(Data extracted from a collection)
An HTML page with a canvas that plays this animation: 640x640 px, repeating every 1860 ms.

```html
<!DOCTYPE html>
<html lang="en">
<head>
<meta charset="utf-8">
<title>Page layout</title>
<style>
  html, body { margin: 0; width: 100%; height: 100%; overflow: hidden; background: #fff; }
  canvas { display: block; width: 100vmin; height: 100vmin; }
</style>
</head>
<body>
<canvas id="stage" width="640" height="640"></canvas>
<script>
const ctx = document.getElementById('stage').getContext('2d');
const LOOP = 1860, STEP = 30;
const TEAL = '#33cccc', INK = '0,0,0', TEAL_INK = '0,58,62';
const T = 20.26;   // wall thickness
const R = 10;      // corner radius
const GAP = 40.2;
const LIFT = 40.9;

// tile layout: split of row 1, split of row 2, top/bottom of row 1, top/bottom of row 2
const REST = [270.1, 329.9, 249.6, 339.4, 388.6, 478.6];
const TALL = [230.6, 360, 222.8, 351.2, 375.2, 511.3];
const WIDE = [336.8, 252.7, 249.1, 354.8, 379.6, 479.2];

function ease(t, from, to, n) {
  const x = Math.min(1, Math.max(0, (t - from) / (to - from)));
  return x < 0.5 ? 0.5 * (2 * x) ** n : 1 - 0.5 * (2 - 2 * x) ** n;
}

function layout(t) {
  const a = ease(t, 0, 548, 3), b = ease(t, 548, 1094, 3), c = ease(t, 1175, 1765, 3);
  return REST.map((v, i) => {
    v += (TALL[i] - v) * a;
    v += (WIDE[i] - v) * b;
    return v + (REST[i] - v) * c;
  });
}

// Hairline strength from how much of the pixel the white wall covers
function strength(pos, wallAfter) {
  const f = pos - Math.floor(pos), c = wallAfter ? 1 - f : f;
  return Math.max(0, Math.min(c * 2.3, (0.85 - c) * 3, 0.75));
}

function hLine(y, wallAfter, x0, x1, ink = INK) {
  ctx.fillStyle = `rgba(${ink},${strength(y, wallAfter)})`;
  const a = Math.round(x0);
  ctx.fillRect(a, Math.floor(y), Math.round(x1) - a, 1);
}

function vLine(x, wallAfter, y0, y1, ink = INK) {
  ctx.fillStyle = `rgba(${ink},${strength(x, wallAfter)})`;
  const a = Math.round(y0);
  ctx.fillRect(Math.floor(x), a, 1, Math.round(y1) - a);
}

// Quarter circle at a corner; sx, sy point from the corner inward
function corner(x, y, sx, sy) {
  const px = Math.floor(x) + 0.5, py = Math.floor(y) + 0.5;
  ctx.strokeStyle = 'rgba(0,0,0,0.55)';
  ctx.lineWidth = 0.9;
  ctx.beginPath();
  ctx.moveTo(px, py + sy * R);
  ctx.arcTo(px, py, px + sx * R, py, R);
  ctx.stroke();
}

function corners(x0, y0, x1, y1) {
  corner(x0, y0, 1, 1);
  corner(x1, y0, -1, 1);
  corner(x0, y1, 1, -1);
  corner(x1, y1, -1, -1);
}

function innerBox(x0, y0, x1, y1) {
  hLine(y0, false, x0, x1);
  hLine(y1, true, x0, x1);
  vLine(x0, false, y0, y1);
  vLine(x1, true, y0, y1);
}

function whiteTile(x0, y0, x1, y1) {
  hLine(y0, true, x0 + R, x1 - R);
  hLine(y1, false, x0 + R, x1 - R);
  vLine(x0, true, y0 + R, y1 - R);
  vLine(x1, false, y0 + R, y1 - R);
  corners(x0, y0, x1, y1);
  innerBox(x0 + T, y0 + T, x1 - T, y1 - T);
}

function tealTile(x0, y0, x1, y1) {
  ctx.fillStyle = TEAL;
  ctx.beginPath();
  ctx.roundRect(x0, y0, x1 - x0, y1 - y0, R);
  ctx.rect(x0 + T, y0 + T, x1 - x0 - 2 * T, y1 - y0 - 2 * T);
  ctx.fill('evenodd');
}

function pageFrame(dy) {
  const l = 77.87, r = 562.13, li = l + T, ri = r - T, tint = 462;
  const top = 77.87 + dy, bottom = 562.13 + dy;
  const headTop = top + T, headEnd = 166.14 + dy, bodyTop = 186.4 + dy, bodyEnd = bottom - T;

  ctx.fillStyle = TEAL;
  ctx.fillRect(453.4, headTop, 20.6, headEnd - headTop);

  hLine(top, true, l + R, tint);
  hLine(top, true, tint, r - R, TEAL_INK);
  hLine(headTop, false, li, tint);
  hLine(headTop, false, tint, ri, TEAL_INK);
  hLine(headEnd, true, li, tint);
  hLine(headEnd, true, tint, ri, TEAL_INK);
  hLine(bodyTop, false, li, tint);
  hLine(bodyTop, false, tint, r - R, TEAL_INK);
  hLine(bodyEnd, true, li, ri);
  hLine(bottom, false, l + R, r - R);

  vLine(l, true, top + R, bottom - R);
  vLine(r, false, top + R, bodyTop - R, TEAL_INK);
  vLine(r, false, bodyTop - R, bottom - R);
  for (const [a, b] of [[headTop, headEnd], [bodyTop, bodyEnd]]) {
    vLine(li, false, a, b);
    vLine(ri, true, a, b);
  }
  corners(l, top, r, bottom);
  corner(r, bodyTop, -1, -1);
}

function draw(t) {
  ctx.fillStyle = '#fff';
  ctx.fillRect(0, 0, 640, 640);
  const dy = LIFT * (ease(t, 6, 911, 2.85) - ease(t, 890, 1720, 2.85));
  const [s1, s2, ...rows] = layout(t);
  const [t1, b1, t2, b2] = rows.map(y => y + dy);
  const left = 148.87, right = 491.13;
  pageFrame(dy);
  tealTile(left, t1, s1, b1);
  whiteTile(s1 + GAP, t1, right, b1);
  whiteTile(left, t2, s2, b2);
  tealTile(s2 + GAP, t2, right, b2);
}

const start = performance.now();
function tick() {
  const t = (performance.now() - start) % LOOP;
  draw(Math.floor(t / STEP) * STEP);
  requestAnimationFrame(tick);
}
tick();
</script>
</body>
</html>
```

What you are asked to do
Please copy out each record, character for character.

Finished exercise
An HTML page with a canvas that plays this animation: 640x640 px, repeating every 1860 ms.

```html
<!DOCTYPE html>
<html lang="en">
<head>
<meta charset="utf-8">
<title>Page layout</title>
<style>
  html, body { margin: 0; width: 100%; height: 100%; overflow: hidden; background: #fff; }
  canvas { display: block; width: 100vmin; height: 100vmin; }
</style>
</head>
<body>
<canvas id="stage" width="640" height="640"></canvas>
<script>
const ctx = document.getElementById('stage').getContext('2d');
const LOOP = 1860, STEP = 30;
const TEAL = '#33cccc', INK = '0,0,0', TEAL_INK = '0,58,62';
const T = 20.26;   // wall thickness
const R = 10;      // corner radius
const GAP = 40.2;
const LIFT = 40.9;

// tile layout: split of row 1, split of row 2, top/bottom of row 1, top/bottom of row 2
const REST = [270.1, 329.9, 249.6, 339.4, 388.6, 478.6];
const TALL = [230.6, 360, 222.8, 351.2, 375.2, 511.3];
const WIDE = [336.8, 252.7, 249.1, 354.8, 379.6, 479.2];

function ease(t, from, to, n) {
  const x = Math.min(1, Math.max(0, (t - from) / (to - from)));
  return x < 0.5 ? 0.5 * (2 * x) ** n : 1 - 0.5 * (2 - 2 * x) ** n;
}

function layout(t) {
  const a = ease(t, 0, 548, 3), b = ease(t, 548, 1094, 3), c = ease(t, 1175, 1765, 3);
  return REST.map((v, i) => {
    v += (TALL[i] - v) * a;
    v += (WIDE[i] - v) * b;
    return v + (REST[i] - v) * c;
  });
}

// Hairline strength from how much of the pixel the white wall covers
function strength(pos, wallAfter) {
  const f = pos - Math.floor(pos), c = wallAfter ? 1 - f : f;
  return Math.max(0, Math.min(c * 2.3, (0.85 - c) * 3, 0.75));
}

function hLine(y, wallAfter, x0, x1, ink = INK) {
  ctx.fillStyle = `rgba(${ink},${strength(y, wallAfter)})`;
  const a = Math.round(x0);
  ctx.fillRect(a, Math.floor(y), Math.round(x1) - a, 1);
}

function vLine(x, wallAfter, y0, y1, ink = INK) {
  ctx.fillStyle = `rgba(${ink},${strength(x, wallAfter)})`;
  const a = Math.round(y0);
  ctx.fillRect(Math.floor(x), a, 1, Math.round(y1) - a);
}

// Quarter circle at a corner; sx, sy point from the corner inward
function corner(x, y, sx, sy) {
  const px = Math.floor(x) + 0.5, py = Math.floor(y) + 0.5;
  ctx.strokeStyle = 'rgba(0,0,0,0.55)';
  ctx.lineWidth = 0.9;
  ctx.beginPath();
  ctx.moveTo(px, py + sy * R);
  ctx.arcTo(px, py, px + sx * R, py, R);
  ctx.stroke();
}

function corners(x0, y0, x1, y1) {
  corner(x0, y0, 1, 1);
  corner(x1, y0, -1, 1);
  corner(x0, y1, 1, -1);
  corner(x1, y1, -1, -1);
}

function innerBox(x0, y0, x1, y1) {
  hLine(y0, false, x0, x1);
  hLine(y1, true, x0, x1);
  vLine(x0, false, y0, y1);
  vLine(x1, true, y0, y1);
}

function whiteTile(x0, y0, x1, y1) {
  hLine(y0, true, x0 + R, x1 - R);
  hLine(y1, false, x0 + R, x1 - R);
  vLine(x0, true, y0 + R, y1 - R);
  vLine(x1, false, y0 + R, y1 - R);
  corners(x0, y0, x1, y1);
  innerBox(x0 + T, y0 + T, x1 - T, y1 - T);
}

function tealTile(x0, y0, x1, y1) {
  ctx.fillStyle = TEAL;
  ctx.beginPath();
  ctx.roundRect(x0, y0, x1 - x0, y1 - y0, R);
  ctx.rect(x0 + T, y0 + T, x1 - x0 - 2 * T, y1 - y0 - 2 * T);
  ctx.fill('evenodd');
}

function pageFrame(dy) {
  const l = 77.87, r = 562.13, li = l + T, ri = r - T, tint = 462;
  const top = 77.87 + dy, bottom = 562.13 + dy;
  const headTop = top + T, headEnd = 166.14 + dy, bodyTop = 186.4 + dy, bodyEnd = bottom - T;

  ctx.fillStyle = TEAL;
  ctx.fillRect(453.4, headTop, 20.6, headEnd - headTop);

  hLine(top, true, l + R, tint);
  hLine(top, true, tint, r - R, TEAL_INK);
  hLine(headTop, false, li, tint);
  hLine(headTop, false, tint, ri, TEAL_INK);
  hLine(headEnd, true, li, tint);
  hLine(headEnd, true, tint, ri, TEAL_INK);
  hLine(bodyTop, false, li, tint);
  hLine(bodyTop, false, tint, r - R, TEAL_INK);
  hLine(bodyEnd, true, li, ri);
  hLine(bottom, false, l + R, r - R);

  vLine(l, true, top + R, bottom - R);
  vLine(r, false, top + R, bodyTop - R, TEAL_INK);
  vLine(r, false, bodyTop - R, bottom - R);
  for (const [a, b] of [[headTop, headEnd], [bodyTop, bodyEnd]]) {
    vLine(li, false, a, b);
    vLine(ri, true, a, b);
  }
  corners(l, top, r, bottom);
  corner(r, bodyTop, -1, -1);
}

function draw(t) {
  ctx.fillStyle = '#fff';
  ctx.fillRect(0, 0, 640, 640);
  const dy = LIFT * (ease(t, 6, 911, 2.85) - ease(t, 890, 1720, 2.85));
  const [s1, s2, ...rows] = layout(t);
  const [t1, b1, t2, b2] = rows.map(y => y + dy);
  const left = 148.87, right = 491.13;
  pageFrame(dy);
  tealTile(left, t1, s1, b1);
  whiteTile(s1 + GAP, t1, right, b1);
  whiteTile(left, t2, s2, b2);
  tealTile(s2 + GAP, t2, right, b2);
}

const start = performance.now();
function tick() {
  const t = (performance.now() - start) % LOOP;
  draw(Math.floor(t / STEP) * STEP);
  requestAnimationFrame(tick);
}
tick();
</script>
</body>
</html>
```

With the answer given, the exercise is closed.